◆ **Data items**
○ ○ ○ ○ ○ ○ ○

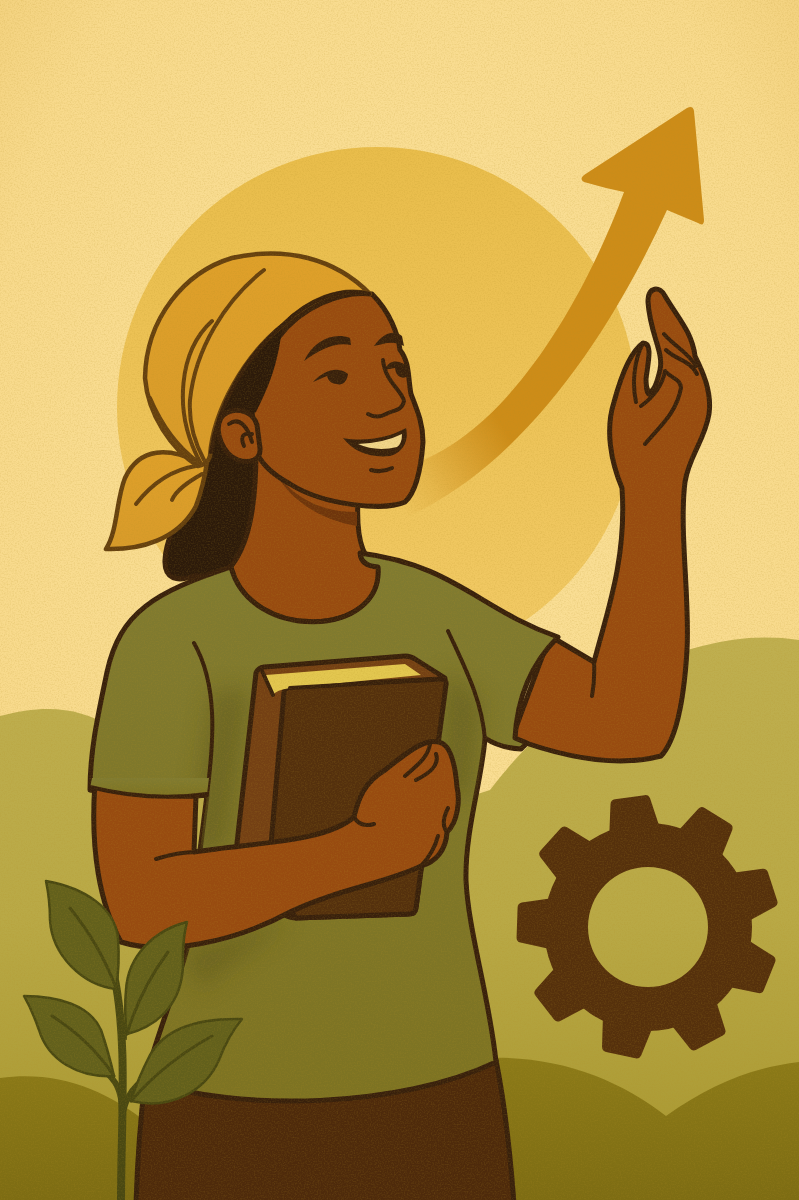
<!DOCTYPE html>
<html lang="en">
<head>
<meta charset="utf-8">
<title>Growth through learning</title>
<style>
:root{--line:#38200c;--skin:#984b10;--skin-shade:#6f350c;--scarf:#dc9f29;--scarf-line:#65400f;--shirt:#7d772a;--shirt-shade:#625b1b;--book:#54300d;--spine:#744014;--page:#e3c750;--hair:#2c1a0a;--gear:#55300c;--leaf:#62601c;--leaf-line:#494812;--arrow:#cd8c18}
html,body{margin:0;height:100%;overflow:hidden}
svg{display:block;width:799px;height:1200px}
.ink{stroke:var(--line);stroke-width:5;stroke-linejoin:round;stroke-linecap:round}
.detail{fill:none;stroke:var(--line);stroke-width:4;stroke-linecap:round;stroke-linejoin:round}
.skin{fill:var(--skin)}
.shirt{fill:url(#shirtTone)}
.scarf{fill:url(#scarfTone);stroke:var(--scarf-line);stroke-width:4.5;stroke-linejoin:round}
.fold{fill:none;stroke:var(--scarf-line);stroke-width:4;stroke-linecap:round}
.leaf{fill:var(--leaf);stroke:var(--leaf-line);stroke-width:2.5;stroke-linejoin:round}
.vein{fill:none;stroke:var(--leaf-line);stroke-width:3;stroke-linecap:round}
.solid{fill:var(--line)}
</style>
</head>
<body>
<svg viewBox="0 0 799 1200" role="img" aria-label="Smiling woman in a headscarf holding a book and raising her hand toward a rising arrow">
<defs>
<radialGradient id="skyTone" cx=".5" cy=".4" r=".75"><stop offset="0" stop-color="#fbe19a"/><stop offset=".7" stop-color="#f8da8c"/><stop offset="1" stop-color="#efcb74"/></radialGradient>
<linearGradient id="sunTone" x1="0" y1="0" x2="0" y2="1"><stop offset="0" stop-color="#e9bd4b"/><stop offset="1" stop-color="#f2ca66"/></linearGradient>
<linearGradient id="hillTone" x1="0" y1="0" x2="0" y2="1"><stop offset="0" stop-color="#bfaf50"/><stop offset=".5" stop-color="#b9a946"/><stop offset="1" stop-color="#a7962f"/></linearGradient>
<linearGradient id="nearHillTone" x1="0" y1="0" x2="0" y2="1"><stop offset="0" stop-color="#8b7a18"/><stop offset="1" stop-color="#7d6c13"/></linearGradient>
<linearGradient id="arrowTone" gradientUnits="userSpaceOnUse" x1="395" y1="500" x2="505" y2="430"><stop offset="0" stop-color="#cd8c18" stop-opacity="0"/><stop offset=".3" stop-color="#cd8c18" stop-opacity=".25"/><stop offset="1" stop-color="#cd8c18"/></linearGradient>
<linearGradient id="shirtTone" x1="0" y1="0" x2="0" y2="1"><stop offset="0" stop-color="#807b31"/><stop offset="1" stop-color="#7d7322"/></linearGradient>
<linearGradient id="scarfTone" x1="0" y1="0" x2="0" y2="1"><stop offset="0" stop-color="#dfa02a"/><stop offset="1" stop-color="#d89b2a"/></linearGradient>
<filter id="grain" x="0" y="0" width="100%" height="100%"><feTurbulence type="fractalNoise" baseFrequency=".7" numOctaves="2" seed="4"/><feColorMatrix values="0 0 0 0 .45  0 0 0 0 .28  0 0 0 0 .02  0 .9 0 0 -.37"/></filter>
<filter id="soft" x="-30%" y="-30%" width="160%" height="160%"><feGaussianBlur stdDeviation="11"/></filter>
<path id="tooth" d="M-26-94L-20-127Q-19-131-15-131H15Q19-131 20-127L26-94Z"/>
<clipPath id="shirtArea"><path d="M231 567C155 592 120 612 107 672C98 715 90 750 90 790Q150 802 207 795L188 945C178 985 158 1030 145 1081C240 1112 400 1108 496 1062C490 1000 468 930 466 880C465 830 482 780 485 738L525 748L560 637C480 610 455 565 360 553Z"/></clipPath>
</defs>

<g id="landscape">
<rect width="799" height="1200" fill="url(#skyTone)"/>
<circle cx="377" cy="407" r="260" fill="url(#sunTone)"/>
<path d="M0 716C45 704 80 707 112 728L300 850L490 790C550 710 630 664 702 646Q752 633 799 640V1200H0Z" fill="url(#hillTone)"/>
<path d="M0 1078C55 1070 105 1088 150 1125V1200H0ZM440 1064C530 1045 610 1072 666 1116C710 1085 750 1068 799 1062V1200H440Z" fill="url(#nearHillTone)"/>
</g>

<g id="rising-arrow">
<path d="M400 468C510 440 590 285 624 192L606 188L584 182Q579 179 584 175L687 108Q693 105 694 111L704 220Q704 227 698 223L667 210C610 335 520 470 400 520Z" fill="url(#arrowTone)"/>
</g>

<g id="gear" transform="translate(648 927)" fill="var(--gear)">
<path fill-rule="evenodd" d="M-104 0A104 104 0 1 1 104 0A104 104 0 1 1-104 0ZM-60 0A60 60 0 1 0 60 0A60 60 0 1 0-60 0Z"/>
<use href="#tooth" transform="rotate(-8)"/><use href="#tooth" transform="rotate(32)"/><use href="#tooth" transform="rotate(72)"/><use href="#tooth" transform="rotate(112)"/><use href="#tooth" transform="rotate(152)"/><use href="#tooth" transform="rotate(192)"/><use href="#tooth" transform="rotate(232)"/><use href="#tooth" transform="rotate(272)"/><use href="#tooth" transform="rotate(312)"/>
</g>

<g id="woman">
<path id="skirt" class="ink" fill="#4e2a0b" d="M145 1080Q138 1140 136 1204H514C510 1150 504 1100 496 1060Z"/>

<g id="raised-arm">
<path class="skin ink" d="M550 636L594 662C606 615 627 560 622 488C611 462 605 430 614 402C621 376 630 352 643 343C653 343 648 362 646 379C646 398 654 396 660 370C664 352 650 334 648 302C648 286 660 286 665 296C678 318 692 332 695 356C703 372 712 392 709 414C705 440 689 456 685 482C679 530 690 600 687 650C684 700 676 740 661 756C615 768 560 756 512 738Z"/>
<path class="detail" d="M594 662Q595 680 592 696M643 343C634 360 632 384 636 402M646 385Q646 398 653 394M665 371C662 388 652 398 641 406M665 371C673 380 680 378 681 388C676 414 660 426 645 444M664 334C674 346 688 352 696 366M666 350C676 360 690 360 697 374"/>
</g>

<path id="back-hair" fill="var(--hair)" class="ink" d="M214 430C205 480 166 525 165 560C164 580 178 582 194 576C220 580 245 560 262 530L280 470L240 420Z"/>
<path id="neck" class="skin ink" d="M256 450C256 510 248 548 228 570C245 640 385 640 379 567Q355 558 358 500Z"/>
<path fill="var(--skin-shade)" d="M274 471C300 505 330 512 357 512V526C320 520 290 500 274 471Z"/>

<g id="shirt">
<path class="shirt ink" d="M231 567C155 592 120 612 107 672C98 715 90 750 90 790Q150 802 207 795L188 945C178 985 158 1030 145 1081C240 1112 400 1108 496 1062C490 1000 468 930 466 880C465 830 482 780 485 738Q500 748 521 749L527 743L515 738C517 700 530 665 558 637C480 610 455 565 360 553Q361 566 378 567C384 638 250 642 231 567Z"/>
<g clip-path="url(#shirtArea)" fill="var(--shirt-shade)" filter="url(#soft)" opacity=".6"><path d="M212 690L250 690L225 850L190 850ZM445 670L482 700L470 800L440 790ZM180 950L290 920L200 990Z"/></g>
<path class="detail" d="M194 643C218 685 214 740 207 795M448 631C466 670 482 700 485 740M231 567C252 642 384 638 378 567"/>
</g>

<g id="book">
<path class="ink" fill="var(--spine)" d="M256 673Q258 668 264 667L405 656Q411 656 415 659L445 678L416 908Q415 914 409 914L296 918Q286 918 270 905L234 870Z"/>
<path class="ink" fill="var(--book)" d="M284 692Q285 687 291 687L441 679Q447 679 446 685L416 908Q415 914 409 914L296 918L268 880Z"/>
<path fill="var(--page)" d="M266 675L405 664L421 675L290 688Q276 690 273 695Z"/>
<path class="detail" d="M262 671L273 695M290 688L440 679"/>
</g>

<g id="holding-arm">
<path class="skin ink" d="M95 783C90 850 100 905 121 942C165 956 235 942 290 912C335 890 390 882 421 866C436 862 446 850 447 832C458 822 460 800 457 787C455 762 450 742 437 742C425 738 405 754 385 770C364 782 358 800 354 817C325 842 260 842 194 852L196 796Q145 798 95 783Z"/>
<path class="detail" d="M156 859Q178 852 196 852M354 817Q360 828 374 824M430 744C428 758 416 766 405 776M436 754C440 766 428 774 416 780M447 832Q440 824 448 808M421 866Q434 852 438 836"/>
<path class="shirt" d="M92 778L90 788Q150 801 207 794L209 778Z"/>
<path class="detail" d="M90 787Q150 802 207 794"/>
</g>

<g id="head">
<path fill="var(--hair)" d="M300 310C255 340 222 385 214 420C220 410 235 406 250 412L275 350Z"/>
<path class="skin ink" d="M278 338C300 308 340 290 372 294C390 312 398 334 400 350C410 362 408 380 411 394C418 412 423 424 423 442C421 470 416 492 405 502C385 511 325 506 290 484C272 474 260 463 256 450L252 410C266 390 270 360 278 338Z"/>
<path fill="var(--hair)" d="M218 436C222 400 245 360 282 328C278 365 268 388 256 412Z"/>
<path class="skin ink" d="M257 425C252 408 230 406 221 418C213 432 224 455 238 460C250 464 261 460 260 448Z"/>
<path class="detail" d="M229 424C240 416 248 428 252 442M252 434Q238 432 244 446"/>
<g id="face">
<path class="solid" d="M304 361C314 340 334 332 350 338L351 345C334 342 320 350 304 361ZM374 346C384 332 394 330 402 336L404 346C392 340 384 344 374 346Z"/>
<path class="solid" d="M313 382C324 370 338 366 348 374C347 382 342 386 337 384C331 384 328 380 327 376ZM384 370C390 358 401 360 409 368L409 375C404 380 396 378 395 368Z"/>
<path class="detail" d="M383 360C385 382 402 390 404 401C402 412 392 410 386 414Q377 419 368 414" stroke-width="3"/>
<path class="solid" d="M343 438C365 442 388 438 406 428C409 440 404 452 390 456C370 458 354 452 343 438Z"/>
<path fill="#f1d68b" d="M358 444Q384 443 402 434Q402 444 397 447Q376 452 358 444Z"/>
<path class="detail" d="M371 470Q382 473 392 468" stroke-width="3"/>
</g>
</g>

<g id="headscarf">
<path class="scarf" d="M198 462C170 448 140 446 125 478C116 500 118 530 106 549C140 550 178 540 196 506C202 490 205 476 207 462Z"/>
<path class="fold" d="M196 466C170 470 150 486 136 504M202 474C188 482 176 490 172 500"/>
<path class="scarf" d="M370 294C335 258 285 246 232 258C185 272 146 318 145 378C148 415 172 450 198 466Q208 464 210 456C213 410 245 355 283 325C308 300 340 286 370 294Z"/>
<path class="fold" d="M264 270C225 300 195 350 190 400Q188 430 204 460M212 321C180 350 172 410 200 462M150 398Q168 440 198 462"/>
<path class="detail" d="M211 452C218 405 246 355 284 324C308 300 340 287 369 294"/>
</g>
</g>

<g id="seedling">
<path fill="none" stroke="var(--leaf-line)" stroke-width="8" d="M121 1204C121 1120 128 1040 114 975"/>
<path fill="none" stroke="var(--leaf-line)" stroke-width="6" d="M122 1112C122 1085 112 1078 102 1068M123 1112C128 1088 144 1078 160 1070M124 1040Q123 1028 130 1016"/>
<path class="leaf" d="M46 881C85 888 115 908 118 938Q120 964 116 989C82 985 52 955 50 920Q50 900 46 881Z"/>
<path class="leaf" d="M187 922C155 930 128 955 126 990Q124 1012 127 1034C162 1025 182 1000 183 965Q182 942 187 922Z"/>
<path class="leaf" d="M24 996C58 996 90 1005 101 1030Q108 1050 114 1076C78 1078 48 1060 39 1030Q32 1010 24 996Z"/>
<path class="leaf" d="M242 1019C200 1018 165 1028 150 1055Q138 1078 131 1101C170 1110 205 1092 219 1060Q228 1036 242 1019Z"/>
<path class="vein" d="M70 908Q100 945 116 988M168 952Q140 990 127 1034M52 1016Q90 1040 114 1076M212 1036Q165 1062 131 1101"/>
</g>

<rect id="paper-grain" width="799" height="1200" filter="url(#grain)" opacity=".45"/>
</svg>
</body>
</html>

○ ○ ○ ○ ○ ○ ○

◆ **WHAT THE TASK ASKS**
The line containing "881C85 888 115" and all lines after it, to the end of the records, are to be output exactly and alone.

◆ **SOLUTION TO THIS EXERCISE**
<path class="leaf" d="M46 881C85 888 115 908 118 938Q120 964 116 989C82 985 52 955 50 920Q50 900 46 881Z"/>
<path class="leaf" d="M187 922C155 930 128 955 126 990Q124 1012 127 1034C162 1025 182 1000 183 965Q182 942 187 922Z"/>
<path class="leaf" d="M24 996C58 996 90 1005 101 1030Q108 1050 114 1076C78 1078 48 1060 39 1030Q32 1010 24 996Z"/>
<path class="leaf" d="M242 1019C200 1018 165 1028 150 1055Q138 1078 131 1101C170 1110 205 1092 219 1060Q228 1036 242 1019Z"/>
<path class="vein" d="M70 908Q100 945 116 988M168 952Q140 990 127 1034M52 1016Q90 1040 114 1076M212 1036Q165 1062 131 1101"/>
</g>

<rect id="paper-grain" width="799" height="1200" filter="url(#grain)" opacity=".45"/>
</svg>
</body>
</html>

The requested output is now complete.